I picked up this AJ Green replica jersey at the Georgia campus bookstore when I was there last February, after Green had declared for the NFL Draft. Despite the fact that all officially licensed college jerseys are sold without names on the back, this was readily identified by the bookstore as a Green jersey, and as such had been slashed to 50% off since Green wouldn't be returning for another season at Georgia.
Georgia didn't noticeably change their uniforms this season, so there's no reason the bookstore couldn't have held on to all the Green jerseys and sold them in 2011 as jerseys for freshman DB Chris Sanders -- well, except the fact that no one's going to buy a jersey of a freshman DB who only played in two games and recorded two total tackles on the season.
Of course, this exposes the hypocrisy of the NCAA's jersey marketing. Officially, this is just a Georgia jersey that happens to have the number 8 on it. But everyone knew it was a Green jersey, which made it more valuable when they were selling it while he was with the team, but making it less marketable once he was gone.

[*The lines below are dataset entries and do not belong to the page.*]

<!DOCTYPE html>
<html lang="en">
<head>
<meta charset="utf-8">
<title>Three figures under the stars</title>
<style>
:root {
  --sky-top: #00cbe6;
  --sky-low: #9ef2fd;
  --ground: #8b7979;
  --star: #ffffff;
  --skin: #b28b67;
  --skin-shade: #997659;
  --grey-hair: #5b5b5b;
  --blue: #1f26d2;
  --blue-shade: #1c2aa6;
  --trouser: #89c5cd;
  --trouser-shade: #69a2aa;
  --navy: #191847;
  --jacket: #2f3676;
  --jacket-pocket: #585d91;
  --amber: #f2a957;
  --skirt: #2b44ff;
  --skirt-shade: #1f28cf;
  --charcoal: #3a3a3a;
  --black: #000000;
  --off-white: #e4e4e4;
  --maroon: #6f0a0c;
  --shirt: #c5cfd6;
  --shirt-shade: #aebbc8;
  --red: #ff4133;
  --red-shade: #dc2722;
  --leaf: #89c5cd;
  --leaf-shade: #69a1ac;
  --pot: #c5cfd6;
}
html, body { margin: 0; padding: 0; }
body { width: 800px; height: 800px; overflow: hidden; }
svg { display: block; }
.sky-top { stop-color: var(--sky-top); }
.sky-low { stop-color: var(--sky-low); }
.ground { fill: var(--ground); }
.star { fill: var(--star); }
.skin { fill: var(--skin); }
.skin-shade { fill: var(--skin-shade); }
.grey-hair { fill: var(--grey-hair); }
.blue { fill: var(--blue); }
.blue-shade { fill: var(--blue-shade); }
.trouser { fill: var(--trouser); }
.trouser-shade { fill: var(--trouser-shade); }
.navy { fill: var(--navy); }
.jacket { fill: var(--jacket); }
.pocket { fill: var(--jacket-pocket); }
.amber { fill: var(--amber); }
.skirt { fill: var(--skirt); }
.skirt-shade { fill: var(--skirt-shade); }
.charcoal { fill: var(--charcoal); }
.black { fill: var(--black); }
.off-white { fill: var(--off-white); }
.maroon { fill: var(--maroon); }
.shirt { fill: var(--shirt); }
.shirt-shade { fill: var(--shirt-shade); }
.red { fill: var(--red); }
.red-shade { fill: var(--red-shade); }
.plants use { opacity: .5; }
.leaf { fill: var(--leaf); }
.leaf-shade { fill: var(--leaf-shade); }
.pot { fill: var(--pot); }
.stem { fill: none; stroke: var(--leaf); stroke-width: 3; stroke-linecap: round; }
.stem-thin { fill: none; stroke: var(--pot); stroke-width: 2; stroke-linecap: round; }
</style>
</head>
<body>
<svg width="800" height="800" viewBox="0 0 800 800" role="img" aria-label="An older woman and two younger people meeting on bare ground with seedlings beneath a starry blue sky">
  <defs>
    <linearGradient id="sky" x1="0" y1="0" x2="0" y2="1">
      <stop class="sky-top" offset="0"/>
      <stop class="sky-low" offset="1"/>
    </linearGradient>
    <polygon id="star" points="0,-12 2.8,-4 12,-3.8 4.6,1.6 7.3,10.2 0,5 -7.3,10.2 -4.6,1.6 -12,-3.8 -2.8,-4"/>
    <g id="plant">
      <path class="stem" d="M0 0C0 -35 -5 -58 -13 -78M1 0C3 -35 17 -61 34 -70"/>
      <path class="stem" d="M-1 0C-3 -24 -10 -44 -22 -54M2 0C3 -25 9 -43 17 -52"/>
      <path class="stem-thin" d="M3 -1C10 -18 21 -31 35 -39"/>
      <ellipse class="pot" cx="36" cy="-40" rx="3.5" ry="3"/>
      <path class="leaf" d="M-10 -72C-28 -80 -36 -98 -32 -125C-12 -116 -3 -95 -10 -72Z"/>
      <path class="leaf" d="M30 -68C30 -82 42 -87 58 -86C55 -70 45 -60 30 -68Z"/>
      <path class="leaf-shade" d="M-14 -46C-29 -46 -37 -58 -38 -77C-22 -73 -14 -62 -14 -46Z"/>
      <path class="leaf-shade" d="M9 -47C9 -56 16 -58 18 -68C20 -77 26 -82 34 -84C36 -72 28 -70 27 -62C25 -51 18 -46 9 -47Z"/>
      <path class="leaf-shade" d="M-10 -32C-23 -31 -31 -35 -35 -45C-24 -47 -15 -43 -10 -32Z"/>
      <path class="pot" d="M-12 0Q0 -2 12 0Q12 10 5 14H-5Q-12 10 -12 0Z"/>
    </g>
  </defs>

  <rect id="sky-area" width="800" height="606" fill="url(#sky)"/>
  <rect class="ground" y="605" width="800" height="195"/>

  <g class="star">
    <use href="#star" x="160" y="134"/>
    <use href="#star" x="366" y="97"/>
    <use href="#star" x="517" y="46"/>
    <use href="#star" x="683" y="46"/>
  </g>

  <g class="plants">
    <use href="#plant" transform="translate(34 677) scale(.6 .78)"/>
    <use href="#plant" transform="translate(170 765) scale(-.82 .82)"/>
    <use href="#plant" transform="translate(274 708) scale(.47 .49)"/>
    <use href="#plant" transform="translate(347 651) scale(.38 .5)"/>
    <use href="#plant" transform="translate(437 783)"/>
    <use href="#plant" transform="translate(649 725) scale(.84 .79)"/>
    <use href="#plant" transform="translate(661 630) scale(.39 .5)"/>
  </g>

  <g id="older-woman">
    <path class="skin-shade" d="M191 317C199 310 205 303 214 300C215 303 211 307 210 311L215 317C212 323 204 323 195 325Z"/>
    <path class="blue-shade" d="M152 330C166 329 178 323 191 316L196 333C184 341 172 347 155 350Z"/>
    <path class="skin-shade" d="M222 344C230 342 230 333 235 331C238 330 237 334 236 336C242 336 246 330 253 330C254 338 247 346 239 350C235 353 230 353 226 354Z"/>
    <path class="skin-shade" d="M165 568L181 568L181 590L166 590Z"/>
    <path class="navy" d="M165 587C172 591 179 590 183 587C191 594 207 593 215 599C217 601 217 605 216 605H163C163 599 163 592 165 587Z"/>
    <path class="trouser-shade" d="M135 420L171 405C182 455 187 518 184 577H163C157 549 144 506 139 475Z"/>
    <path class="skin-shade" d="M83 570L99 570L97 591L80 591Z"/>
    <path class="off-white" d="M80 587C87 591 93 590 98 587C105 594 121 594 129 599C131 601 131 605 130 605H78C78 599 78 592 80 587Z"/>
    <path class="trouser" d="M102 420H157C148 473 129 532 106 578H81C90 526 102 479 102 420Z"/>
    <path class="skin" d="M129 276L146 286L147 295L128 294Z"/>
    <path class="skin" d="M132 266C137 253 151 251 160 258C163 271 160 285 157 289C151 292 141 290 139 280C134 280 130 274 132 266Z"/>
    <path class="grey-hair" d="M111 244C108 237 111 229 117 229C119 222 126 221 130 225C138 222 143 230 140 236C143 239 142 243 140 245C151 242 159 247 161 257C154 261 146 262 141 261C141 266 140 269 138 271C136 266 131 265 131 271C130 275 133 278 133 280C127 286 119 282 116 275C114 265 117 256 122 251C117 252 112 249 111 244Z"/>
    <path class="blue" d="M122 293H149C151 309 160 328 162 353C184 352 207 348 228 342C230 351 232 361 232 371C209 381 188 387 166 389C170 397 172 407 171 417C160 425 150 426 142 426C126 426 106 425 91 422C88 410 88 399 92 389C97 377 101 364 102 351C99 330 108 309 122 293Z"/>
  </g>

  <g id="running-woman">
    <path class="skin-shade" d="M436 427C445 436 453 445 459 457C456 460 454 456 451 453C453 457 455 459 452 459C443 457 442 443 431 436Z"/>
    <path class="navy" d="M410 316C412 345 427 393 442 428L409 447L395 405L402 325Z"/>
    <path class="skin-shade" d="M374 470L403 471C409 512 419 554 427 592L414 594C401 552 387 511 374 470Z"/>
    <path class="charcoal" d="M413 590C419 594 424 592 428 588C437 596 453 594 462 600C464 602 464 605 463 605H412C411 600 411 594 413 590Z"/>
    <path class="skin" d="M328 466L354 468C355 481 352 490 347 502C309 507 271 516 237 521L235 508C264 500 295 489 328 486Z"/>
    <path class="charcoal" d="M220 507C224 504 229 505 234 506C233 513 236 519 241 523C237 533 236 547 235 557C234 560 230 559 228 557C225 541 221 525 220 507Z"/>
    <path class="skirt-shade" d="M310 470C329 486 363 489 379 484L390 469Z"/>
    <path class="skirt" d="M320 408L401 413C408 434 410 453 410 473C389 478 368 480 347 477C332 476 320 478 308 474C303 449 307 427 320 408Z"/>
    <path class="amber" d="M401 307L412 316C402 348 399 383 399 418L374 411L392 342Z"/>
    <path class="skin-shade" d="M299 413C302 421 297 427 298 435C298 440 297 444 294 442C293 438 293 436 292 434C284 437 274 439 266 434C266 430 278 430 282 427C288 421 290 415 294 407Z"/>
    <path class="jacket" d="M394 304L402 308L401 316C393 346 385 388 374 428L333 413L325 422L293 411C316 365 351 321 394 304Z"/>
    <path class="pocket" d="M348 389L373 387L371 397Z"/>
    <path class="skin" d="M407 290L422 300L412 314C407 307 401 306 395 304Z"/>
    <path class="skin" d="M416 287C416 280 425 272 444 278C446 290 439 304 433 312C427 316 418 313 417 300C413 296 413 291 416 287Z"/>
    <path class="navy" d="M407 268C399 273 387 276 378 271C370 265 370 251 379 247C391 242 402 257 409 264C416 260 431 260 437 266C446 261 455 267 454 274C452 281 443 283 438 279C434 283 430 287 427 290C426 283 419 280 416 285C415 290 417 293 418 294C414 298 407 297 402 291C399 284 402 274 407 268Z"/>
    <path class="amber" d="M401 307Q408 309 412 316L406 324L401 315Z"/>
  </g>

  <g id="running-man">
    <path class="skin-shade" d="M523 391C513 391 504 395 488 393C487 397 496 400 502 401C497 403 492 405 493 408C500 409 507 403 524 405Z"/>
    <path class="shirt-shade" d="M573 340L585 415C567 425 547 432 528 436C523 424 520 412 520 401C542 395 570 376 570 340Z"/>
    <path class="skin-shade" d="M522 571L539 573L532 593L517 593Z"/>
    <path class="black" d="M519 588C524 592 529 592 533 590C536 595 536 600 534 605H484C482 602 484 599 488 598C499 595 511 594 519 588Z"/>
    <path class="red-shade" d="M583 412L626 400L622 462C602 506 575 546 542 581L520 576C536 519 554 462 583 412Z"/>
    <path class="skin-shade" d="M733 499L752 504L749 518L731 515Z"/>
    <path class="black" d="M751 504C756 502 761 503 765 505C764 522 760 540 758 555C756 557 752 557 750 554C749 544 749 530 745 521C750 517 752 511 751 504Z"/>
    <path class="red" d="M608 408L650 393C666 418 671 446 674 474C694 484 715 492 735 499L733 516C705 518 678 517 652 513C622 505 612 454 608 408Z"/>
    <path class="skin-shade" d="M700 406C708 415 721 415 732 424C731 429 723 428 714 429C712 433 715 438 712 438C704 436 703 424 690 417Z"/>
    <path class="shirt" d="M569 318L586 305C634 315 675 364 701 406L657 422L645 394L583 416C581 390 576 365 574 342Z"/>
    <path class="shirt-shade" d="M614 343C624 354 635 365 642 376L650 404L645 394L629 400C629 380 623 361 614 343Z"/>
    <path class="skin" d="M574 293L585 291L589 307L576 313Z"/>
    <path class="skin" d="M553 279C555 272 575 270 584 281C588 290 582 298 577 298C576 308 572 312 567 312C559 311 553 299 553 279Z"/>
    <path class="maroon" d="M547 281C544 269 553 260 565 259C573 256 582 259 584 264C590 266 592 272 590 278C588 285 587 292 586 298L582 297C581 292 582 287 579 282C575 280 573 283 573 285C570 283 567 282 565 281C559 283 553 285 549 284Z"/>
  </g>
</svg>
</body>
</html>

I'm not really sure what the rules would be about Georgia stashing all their leftover Green jerseys for a few years, then breaking them out as "throwbacks" at full -- or even marked up -- price, but I'm pretty sure Nike wouldn't be happy with that.
Adding to that is the irony that Green was suspended in 2010 for selling his own jersey, an actual game-used one, but the Georgia store was making tons of money by selling the same jersey, just without the five letters on the back. Go NCAA!